### What you should do
The expected result is the full set of records, copied precisely, with images dropped.

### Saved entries
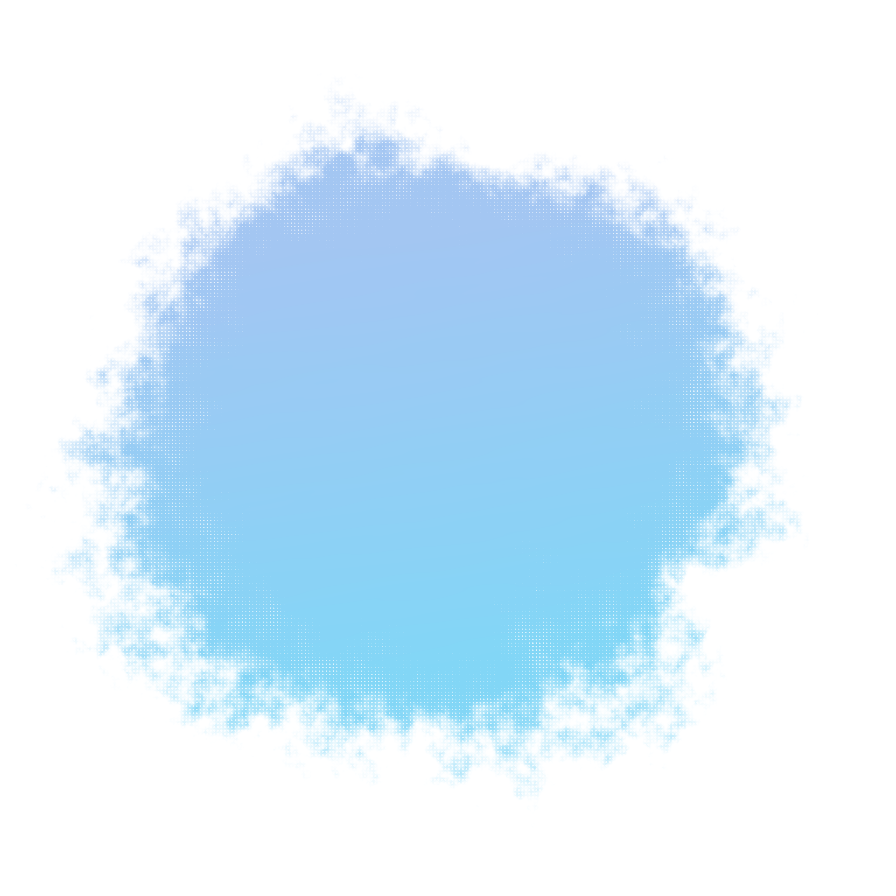
Give the GLSL for this background, as a Shadertoy shader.

```glsl
// A soft blue watercolour blot on white paper, violet above and cyan below.
// A polar outline built from angular lobes sets a solid core and a frayed rim;
// fractal noise thins the rim and a fine halftone screen perforates it.

const vec3 PAPER  = vec3(1.0);
const vec3 VIOLET = vec3(0.64, 0.775, 0.95);
const vec3 CYAN   = vec3(0.51, 0.84, 0.966);
const vec2 CENTRE = vec2(0.488, 0.499);
const float SCREEN_LINES = 256.0;
const float TAU = 6.2831853;

float hash(vec2 p) {
    vec3 q = fract(vec3(p.xyx) * 0.1031);
    q += dot(q, q.yzx + 33.33);
    return fract((q.x + q.y) * q.z);
}

float valueNoise(vec2 p) {
    vec2 i = floor(p), f = fract(p);
    f = f * f * (3.0 - 2.0 * f);
    float low  = mix(hash(i), hash(i + vec2(1, 0)), f.x);
    float high = mix(hash(i + vec2(0, 1)), hash(i + vec2(1, 1)), f.x);
    return mix(low, high, f.y);
}

float fbm(vec2 p) {
    float sum = 0.0, amplitude = 0.5;
    for (int i = 0; i < 4; i++) {
        sum += amplitude * valueNoise(p);
        p = mat2(1.6, 1.2, -1.2, 1.6) * p + 7.3;
        amplitude *= 0.56;
    }
    return sum / 1.025;
}

// Smooth bulge around one direction; angles in degrees
float lobe(float angle, float middle, float width, float height) {
    float d = (mod(angle - middle + 180.0, 360.0) - 180.0) / width;
    return height * exp(-d * d);
}

// Outer reach of the frayed rim
float rimRadius(float angle) {
    return 0.385
        + lobe(angle,  18.0, 32.0,  0.016)
        + lobe(angle,  77.0, 18.0, -0.055)
        + lobe(angle, 107.0,  8.0,  0.012)
        + lobe(angle, 207.0, 24.0,  0.048)
        + lobe(angle, 243.0,  8.0, -0.025)
        + lobe(angle, 265.0,  9.0, -0.050)
        + lobe(angle, 311.0,  9.0,  0.022)
        + lobe(angle, 332.0,  7.0, -0.074);
}

// Radius where the solid core ends
float coreRadius(float angle) {
    return 0.255
        + lobe(angle,  50.0, 25.0,  0.025)
        + lobe(angle, 135.0, 28.0,  0.030)
        + lobe(angle, 255.0, 25.0, -0.015)
        + lobe(angle, 306.0, 17.0, -0.060);
}

// Round holes on a square screen, growing with density
float halftone(vec2 uv, float density, float softness) {
    vec2 wave = cos(TAU * (uv * SCREEN_LINES - 0.25));
    float height = 0.5 + 0.25 * (wave.x + wave.y);
    return smoothstep(0.0, 2.0 * softness, height - 1.0 + density);
}

// Tilted vertical gradient with faint brush streaks
vec3 washColour(vec2 uv) {
    float level = uv.y - 0.17 * (uv.x - 0.5);
    float streak = fbm(vec2(uv.x * 4.0, level * 26.0)) - 0.5;
    float blend = clamp((level - 0.26) / 0.49 + 0.1 * streak, 0.0, 1.0);
    return mix(CYAN, VIOLET, blend);
}

void mainImage(out vec4 fragColor, in vec2 fragCoord) {
    vec2 uv = fragCoord / iResolution.xy;
    vec2 p = uv - CENTRE;
    float angle = degrees(atan(p.y, p.x));

    // Progress across the rim: 0 at the core, 1 at the outer reach
    float core = coreRadius(angle);
    float rim = (length(p) - core) / (rimRadius(angle) - core);

    // Paint thins outward; the tearing only starts inside the rim
    float cloud = fbm(uv * 24.0 + 3.0) - 0.5;
    float grain = fbm(uv * 62.0 + 19.0) - 0.5;
    float tear = (0.65 * cloud + 0.75 * grain) * smoothstep(0.0, 0.6, rim);
    float cover = smoothstep(0.0, 0.75, 1.05 - rim + tear);

    // Perforation, patchy near the core and denser outward
    float density = clamp(0.08 + 0.5 * rim - 0.4 * cloud - 0.35 * grain, 0.0, 0.5);
    float softness = clamp(128.0 / iResolution.y, 0.04, 0.5);
    float holes = halftone(uv, density, softness);

    float paint = cover * (1.0 - 0.75 * holes);
    fragColor = vec4(mix(PAPER, washColour(uv), paint), 1.0);
}
```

### Answer to the exercise
Give the GLSL for this background, as a Shadertoy shader.

```glsl
// A soft blue watercolour blot on white paper, violet above and cyan below.
// A polar outline built from angular lobes sets a solid core and a frayed rim;
// fractal noise thins the rim and a fine halftone screen perforates it.

const vec3 PAPER  = vec3(1.0);
const vec3 VIOLET = vec3(0.64, 0.775, 0.95);
const vec3 CYAN   = vec3(0.51, 0.84, 0.966);
const vec2 CENTRE = vec2(0.488, 0.499);
const float SCREEN_LINES = 256.0;
const float TAU = 6.2831853;

float hash(vec2 p) {
    vec3 q = fract(vec3(p.xyx) * 0.1031);
    q += dot(q, q.yzx + 33.33);
    return fract((q.x + q.y) * q.z);
}

float valueNoise(vec2 p) {
    vec2 i = floor(p), f = fract(p);
    f = f * f * (3.0 - 2.0 * f);
    float low  = mix(hash(i), hash(i + vec2(1, 0)), f.x);
    float high = mix(hash(i + vec2(0, 1)), hash(i + vec2(1, 1)), f.x);
    return mix(low, high, f.y);
}

float fbm(vec2 p) {
    float sum = 0.0, amplitude = 0.5;
    for (int i = 0; i < 4; i++) {
        sum += amplitude * valueNoise(p);
        p = mat2(1.6, 1.2, -1.2, 1.6) * p + 7.3;
        amplitude *= 0.56;
    }
    return sum / 1.025;
}

// Smooth bulge around one direction; angles in degrees
float lobe(float angle, float middle, float width, float height) {
    float d = (mod(angle - middle + 180.0, 360.0) - 180.0) / width;
    return height * exp(-d * d);
}

// Outer reach of the frayed rim
float rimRadius(float angle) {
    return 0.385
        + lobe(angle,  18.0, 32.0,  0.016)
        + lobe(angle,  77.0, 18.0, -0.055)
        + lobe(angle, 107.0,  8.0,  0.012)
        + lobe(angle, 207.0, 24.0,  0.048)
        + lobe(angle, 243.0,  8.0, -0.025)
        + lobe(angle, 265.0,  9.0, -0.050)
        + lobe(angle, 311.0,  9.0,  0.022)
        + lobe(angle, 332.0,  7.0, -0.074);
}

// Radius where the solid core ends
float coreRadius(float angle) {
    return 0.255
        + lobe(angle,  50.0, 25.0,  0.025)
        + lobe(angle, 135.0, 28.0,  0.030)
        + lobe(angle, 255.0, 25.0, -0.015)
        + lobe(angle, 306.0, 17.0, -0.060);
}

// Round holes on a square screen, growing with density
float halftone(vec2 uv, float density, float softness) {
    vec2 wave = cos(TAU * (uv * SCREEN_LINES - 0.25));
    float height = 0.5 + 0.25 * (wave.x + wave.y);
    return smoothstep(0.0, 2.0 * softness, height - 1.0 + density);
}

// Tilted vertical gradient with faint brush streaks
vec3 washColour(vec2 uv) {
    float level = uv.y - 0.17 * (uv.x - 0.5);
    float streak = fbm(vec2(uv.x * 4.0, level * 26.0)) - 0.5;
    float blend = clamp((level - 0.26) / 0.49 + 0.1 * streak, 0.0, 1.0);
    return mix(CYAN, VIOLET, blend);
}

void mainImage(out vec4 fragColor, in vec2 fragCoord) {
    vec2 uv = fragCoord / iResolution.xy;
    vec2 p = uv - CENTRE;
    float angle = degrees(atan(p.y, p.x));

    // Progress across the rim: 0 at the core, 1 at the outer reach
    float core = coreRadius(angle);
    float rim = (length(p) - core) / (rimRadius(angle) - core);

    // Paint thins outward; the tearing only starts inside the rim
    float cloud = fbm(uv * 24.0 + 3.0) - 0.5;
    float grain = fbm(uv * 62.0 + 19.0) - 0.5;
    float tear = (0.65 * cloud + 0.75 * grain) * smoothstep(0.0, 0.6, rim);
    float cover = smoothstep(0.0, 0.75, 1.05 - rim + tear);

    // Perforation, patchy near the core and denser outward
    float density = clamp(0.08 + 0.5 * rim - 0.4 * cloud - 0.35 * grain, 0.0, 0.5);
    float softness = clamp(128.0 / iResolution.y, 0.04, 0.5);
    float holes = halftone(uv, density, softness);

    float paint = cover * (1.0 - 0.75 * holes);
    fragColor = vec4(mix(PAPER, washColour(uv), paint), 1.0);
}
```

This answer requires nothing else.